  • At this point in season seven, another drawback is the fact that the Gilmore girls, whose relationship is supposed to steer the show, are almost constantly separated. Other than the Friday night dinner with the hilarious voicemail wedding announcement unveiling (Emily kills it again), we only get a few phone calls about knit pledges and how much boys suck.
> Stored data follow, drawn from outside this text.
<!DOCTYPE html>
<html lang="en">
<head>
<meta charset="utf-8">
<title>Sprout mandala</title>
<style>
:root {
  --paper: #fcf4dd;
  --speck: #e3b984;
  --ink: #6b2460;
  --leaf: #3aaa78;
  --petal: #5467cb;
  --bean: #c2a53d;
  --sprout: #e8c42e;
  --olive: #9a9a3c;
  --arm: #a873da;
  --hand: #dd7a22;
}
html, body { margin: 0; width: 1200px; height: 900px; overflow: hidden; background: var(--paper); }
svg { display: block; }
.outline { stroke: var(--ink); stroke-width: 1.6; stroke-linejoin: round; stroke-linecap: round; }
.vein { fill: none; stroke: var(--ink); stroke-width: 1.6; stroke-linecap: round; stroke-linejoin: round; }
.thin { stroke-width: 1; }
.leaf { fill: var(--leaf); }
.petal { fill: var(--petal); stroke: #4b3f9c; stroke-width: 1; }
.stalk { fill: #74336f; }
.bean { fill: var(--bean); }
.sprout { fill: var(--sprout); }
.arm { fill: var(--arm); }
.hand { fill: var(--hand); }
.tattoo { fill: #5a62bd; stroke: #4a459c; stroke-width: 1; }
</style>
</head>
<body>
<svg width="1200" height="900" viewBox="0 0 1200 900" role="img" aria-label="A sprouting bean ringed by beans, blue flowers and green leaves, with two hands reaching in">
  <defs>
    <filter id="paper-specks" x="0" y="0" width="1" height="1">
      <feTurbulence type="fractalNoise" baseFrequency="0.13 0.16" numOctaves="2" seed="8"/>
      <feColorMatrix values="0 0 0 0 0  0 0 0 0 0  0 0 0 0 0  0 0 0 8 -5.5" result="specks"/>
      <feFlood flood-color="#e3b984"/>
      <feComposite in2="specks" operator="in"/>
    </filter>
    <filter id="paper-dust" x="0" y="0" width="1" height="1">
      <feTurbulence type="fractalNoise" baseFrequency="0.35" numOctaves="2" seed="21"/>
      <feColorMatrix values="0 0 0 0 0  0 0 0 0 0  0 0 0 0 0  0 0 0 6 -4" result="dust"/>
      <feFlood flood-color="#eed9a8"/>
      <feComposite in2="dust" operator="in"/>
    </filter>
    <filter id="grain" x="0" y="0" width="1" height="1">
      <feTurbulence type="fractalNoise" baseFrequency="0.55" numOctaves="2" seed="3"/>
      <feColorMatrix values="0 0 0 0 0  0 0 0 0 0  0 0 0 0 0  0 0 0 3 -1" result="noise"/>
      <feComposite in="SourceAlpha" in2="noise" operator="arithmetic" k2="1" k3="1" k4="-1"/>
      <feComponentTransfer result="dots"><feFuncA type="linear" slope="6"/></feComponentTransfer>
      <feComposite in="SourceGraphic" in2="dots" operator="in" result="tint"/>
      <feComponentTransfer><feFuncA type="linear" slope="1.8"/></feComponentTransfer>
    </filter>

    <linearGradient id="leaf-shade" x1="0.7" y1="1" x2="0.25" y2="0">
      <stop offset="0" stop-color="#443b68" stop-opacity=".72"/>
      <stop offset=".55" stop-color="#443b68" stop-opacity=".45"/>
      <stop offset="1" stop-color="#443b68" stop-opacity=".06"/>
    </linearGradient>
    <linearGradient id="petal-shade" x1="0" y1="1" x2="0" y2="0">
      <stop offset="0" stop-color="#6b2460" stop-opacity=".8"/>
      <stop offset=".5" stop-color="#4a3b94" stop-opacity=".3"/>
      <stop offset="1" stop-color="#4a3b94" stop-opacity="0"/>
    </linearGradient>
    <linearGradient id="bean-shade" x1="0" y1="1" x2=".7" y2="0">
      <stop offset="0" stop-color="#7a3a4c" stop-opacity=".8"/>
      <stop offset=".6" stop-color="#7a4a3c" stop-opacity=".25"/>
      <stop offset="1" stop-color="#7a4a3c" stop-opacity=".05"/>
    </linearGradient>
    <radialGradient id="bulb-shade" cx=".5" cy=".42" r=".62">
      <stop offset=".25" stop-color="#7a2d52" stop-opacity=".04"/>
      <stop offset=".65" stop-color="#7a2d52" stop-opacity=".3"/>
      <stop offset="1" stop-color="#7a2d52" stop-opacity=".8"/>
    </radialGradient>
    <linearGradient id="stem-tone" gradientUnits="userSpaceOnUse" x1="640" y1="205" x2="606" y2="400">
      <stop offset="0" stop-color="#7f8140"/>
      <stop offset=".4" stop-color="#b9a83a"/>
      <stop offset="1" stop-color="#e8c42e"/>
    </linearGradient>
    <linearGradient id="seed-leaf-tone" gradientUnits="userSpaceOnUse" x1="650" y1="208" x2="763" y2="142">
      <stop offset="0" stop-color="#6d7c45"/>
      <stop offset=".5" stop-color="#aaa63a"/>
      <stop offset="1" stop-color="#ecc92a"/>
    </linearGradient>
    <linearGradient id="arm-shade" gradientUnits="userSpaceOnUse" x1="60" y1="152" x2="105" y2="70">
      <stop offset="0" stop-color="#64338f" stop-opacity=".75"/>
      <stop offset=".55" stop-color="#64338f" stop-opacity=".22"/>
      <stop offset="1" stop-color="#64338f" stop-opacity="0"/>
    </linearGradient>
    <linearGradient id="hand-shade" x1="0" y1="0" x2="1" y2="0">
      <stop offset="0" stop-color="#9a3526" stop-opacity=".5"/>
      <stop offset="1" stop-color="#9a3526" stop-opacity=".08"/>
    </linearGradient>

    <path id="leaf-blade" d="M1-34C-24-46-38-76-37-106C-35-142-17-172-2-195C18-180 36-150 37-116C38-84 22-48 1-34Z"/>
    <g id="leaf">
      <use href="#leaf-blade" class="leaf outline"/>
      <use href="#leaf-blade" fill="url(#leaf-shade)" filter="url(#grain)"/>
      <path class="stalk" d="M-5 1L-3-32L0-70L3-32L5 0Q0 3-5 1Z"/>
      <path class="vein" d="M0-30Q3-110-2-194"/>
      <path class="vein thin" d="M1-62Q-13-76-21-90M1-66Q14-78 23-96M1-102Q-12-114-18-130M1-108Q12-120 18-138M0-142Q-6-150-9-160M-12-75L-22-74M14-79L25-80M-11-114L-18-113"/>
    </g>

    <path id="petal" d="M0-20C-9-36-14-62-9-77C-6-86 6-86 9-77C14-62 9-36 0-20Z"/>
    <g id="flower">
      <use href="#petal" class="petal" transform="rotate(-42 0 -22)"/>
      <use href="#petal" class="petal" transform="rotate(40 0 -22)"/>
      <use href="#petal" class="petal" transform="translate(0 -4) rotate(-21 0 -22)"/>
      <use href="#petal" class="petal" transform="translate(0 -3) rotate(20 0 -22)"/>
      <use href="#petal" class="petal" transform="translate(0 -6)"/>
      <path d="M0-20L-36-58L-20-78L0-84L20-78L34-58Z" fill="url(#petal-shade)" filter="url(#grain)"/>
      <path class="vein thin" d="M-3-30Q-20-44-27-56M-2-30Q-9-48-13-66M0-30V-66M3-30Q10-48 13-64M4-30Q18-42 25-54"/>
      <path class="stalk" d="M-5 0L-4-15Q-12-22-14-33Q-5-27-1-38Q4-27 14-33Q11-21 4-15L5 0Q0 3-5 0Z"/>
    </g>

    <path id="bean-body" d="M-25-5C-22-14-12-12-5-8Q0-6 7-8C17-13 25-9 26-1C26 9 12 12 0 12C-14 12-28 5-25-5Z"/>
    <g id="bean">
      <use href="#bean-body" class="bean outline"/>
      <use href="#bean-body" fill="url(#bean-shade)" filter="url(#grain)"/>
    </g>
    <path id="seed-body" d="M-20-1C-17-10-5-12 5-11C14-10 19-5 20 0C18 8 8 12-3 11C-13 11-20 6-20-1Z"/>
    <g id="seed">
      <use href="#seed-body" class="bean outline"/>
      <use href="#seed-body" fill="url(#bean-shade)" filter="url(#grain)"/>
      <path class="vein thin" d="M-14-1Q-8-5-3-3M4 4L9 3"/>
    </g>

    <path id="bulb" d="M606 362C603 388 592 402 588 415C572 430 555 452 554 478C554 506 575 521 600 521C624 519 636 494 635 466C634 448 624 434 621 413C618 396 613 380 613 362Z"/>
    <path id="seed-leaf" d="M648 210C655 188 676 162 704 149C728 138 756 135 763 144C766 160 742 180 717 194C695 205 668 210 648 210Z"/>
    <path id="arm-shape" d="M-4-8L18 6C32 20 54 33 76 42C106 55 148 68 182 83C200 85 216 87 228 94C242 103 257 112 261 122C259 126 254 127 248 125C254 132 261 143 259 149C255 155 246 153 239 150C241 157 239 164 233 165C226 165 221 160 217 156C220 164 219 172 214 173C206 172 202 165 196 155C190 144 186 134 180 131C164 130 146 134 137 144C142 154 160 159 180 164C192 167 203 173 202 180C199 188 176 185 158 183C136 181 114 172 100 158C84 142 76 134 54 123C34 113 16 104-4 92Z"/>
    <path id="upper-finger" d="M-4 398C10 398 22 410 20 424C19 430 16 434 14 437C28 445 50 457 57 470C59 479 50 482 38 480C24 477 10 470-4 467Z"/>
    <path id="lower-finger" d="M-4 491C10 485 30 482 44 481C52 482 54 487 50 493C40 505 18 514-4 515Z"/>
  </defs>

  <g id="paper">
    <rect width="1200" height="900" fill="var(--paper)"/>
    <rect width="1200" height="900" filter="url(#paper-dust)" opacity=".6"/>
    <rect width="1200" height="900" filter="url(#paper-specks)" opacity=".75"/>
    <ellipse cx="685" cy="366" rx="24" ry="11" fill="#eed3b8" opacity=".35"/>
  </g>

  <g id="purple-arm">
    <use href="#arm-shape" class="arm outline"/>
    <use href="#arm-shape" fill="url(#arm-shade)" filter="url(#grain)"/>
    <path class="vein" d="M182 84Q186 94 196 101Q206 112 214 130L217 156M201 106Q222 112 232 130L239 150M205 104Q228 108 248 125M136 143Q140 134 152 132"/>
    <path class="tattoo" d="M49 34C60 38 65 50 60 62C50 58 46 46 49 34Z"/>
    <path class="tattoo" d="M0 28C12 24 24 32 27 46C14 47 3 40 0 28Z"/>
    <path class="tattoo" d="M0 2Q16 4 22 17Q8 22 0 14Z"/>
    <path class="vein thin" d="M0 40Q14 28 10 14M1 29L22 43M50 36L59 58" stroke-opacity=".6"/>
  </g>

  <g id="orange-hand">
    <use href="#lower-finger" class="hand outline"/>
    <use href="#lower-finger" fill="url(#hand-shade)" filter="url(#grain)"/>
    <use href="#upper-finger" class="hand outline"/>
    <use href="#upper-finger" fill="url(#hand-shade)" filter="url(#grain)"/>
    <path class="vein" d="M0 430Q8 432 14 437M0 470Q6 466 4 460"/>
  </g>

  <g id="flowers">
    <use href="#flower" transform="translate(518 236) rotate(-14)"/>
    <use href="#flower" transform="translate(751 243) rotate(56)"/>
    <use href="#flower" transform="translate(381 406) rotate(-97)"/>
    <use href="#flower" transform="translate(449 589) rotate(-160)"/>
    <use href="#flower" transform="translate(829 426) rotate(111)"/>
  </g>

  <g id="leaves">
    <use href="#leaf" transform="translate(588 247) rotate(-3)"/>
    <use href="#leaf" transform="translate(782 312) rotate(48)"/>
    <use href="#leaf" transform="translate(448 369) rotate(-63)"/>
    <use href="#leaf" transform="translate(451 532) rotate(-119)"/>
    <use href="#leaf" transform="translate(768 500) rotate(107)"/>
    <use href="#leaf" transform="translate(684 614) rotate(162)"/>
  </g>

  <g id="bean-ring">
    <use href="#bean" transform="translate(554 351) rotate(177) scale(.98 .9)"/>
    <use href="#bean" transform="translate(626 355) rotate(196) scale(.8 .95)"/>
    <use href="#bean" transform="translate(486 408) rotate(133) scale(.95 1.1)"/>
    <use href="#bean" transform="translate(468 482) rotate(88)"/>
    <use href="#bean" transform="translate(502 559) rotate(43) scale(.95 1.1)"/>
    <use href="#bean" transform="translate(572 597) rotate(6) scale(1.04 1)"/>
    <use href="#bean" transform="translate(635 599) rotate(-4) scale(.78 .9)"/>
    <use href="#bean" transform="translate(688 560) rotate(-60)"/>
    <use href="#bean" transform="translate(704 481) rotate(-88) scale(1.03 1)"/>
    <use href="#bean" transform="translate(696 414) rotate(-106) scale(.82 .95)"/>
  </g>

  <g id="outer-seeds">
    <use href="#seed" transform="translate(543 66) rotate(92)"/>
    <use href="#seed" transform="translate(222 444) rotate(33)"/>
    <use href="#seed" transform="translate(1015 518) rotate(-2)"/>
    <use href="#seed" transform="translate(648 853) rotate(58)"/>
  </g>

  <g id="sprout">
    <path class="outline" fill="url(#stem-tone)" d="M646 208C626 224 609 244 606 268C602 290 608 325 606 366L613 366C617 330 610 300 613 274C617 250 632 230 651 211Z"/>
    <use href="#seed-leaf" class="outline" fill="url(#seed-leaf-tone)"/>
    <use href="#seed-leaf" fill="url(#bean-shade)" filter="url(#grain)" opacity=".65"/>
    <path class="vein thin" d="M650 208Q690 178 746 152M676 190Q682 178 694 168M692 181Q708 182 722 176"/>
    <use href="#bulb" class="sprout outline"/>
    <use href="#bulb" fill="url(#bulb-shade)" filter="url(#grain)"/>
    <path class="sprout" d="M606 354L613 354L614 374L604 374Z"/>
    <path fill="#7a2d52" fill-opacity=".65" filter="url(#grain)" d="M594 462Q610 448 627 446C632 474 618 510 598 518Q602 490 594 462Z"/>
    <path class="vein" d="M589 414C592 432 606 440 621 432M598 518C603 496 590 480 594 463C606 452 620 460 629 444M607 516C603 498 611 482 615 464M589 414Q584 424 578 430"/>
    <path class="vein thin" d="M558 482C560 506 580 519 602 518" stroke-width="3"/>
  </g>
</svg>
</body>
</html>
Watching Lorelai and Rory grapple with their various relationship problems is much less enjoyable than watching the two girls together.
  • Hard to believe, but April is even a worse fake-crier than Rory.
  • Luke and Christopher’s fight was pretty meh, after all, even with the Christmas lights.
  • “I can hear Rory on the other end, Lorelai, you’re not as clever as you think you are.” God bless you, Emily Gilmore.
  • Next week: Lorelai writes a letter, and Christopher throws another hissy fit.

Gwen Ihnat is the Editorial Coordinator for The A.V. Club.